Engaged couples, be sure to check out the Designer Rolodex to browse portfolios and find your perfect invitation designer!

And stationers, if you’re already a Rolodex member, now would be the perfect time to update your portfolio and present your newest, bestest work to all of our new visitors. Here’s to a fabulous 2018!

Invitation Photo: Athena Bludé Photography from these Romantic Blush and Gray Wedding Invitations (one of my faves!) by Designer Rolodex member Coral Pheasant

Vintage Inspired Dusty Blue Calligraphy Wedding Invitations

We simply love it when people stick to the classics and execute an elegant suite to the perfection. Raymond Ramirez-Manzo by KidGolightly Calligraphy designed these stunning vintage-inspired dusty blue wedding invitations with dainty calligraphy detailing. Deckled edges, spot illustrations, and stunning ribbon accents: these invitations are simply darling!

Vintage Inspired Dusty Blue Calligraphy Wedding Invitations by KidGolightly Calligraphy

From Raymond: I love creating custom wedding invitation designs for ladies and gents on their big day. These invitations pay homage to the very first invitations that I designed four years ago. My mom asked me if I could create a design for their Pearl Wedding Anniversary. At that time, I was in marketing and had no idea what to do. Little did I know, that moment would lead me to my wildest dreams coming true.

Vintage Inspired Dusty Blue Calligraphy Wedding Invitations by KidGolightly Calligraphy

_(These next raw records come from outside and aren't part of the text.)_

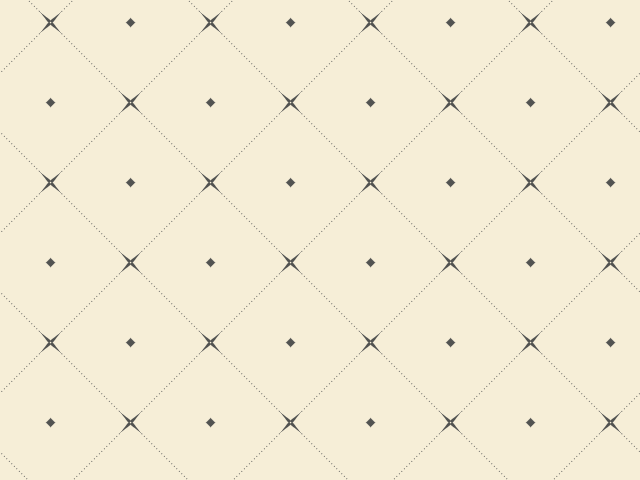
Give the GLSL for this pattern, as a WebGL 2 fragment shader.

```glsl
#version 300 es
precision highp float;
// Cream diamond lattice of dotted diagonals, with tapered crosses at its nodes and small lozenges between.

#define REPEATS vec2(4.0, 3.0)       // whole cells across and down
#define NODE vec2(0.316, 0.359)      // place of a lozenge node row within the cell
#define STAR_LENGTH 0.088            // all lengths are in cells
#define STAR_HALF_WIDTH 0.0115
#define STAR_GAP 0.0045
#define LOZENGE_RADIUS 0.0285
#define DOTS_PER_SIDE 32.0           // dots between neighbouring crosses
#define DOT_RADIUS 0.0027
#define CREAM vec3(0.965, 0.932, 0.845)
#define INK vec3(0.32, 0.325, 0.318)

uniform vec2 u_resolution;
out vec4 fragColor;

const float SIDE = 0.70710678;       // distance between neighbouring crosses

float coverage(float dist, float pixel) {
    return clamp(0.5 - dist / pixel, 0.0, 1.0);
}

// Offset from the nearest cross, folded into one quadrant.
vec2 foldToCross(vec2 p) {
    vec2 s = abs(fract(p + 0.5) - 0.5);
    return s.x + s.y > 0.5 ? 0.5 - s : s;
}

// Four tapering arms with a tiny opening at the centre.
float starDistance(float along, float across) {
    float arm = across - STAR_HALF_WIDTH * (1.0 - along / STAR_LENGTH);
    return max(arm, STAR_GAP - length(vec2(along, across)));
}

float lozengeDistance(vec2 s) {
    vec2 t = abs(s - (s.x > s.y ? vec2(0.5, 0.0) : vec2(0.0, 0.5)));
    return (t.x + t.y - LOZENGE_RADIUS) * SIDE;
}

float dotDistance(float along, float across) {
    float spacing = SIDE / DOTS_PER_SIDE;
    float offset = (fract(along / spacing) - 0.5) * spacing;
    return length(vec2(offset, across)) - DOT_RADIUS;
}

void main() {
    vec2 cell = gl_FragCoord.xy / u_resolution * REPEATS;
    float pixel = REPEATS.y / u_resolution.y;

    // Crosses sit half a cell above the lozenges in each column
    vec2 s = foldToCross(cell - NODE - vec2(0.0, 0.5));
    float along = (s.x + s.y) * SIDE;
    float across = abs(s.x - s.y) * SIDE;

    // Dots start beyond the tips of the arms
    float ink = coverage(dotDistance(along, across), pixel) * step(STAR_LENGTH, along);
    ink = max(ink, coverage(starDistance(along, across), pixel));
    ink = max(ink, coverage(lozengeDistance(s), pixel));

    fragColor = vec4(mix(CREAM, INK, ink), 1.0);
}
```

So here’s the story: While doing my research regarding invitations, there was a sense of unexplainable thrill slowly filling up my body and that lead me to discover this art called calligraphy: I knew about it but it didn’t dawn on me that a regular person could do it. That discovery shook my soul. From then on, every fiber of my body knew that this was the career path I wanted to pursue. Fast forward 4 years, finally realizing the perfect branding and doing well in my first year doing calligraphy full time. The idea behind this design was to re-create that wedding invitation suite and pay homage to the invitation that started it all.

Vintage Inspired Dusty Blue Calligraphy Wedding Invitations by KidGolightly Calligraphy

With my aesthetics, I always thrive to make it feel romantic and timeless, so I wanted to breathe that same vibe into this particular suite. I also wanted it to have structure, so I played with lines in the layout to match the serif font, embossing those lines for added subtle texture. The heart of the design is the couple’s names in my signature calligraphy style, along with an illustration of a Villa on top of a hill. I wanted the design to look effortless, yet fancy.

Vintage Inspired Dusty Blue Calligraphy Wedding Invitations by KidGolightly Calligraphy

The invitation is printed on 100% cotton rag handmade paper from Fabulous Fancy Pants, leaving the natural deckled edges untouched for that organic textural element. The same handmade paper envelope was used for the main invitation. I used a Mist colored envelope a with euro flap for the partner envelope for the reply card, with the return address calligraphed as well. For this suite specifically, Little Postage House curated a romantic collection of vintage stamps that I think fits it perfectly. The wax seal stamp from Saint Signora added some old world feel as a beautiful finishing touch.

Vintage Inspired Dusty Blue Calligraphy Wedding Invitations by KidGolightly Calligraphy

I am so happy with how everything turned out. Sydney captured everything in film, while Alisha and Bethany added some floral magic to this shoot. The whole thing was extra special and it felt like I came full circle!

Vintage Inspired Dusty Blue Calligraphy Wedding Invitations by KidGolightly Calligraphy

Thanks, Raymond!

Design: KidGolightly Calligraphy
Florals: Native Bloom Floral
Postage stamps: Little Postage House
Paper: Fabulous Fancy Pants

Check out the Designer Rolodex for more tal­ented wed­ding invi­ta­tion design­ers and the real invi­ta­tions gallery for more wedding invitation ideas!

Photo Credits: Sydney Tolifson Photography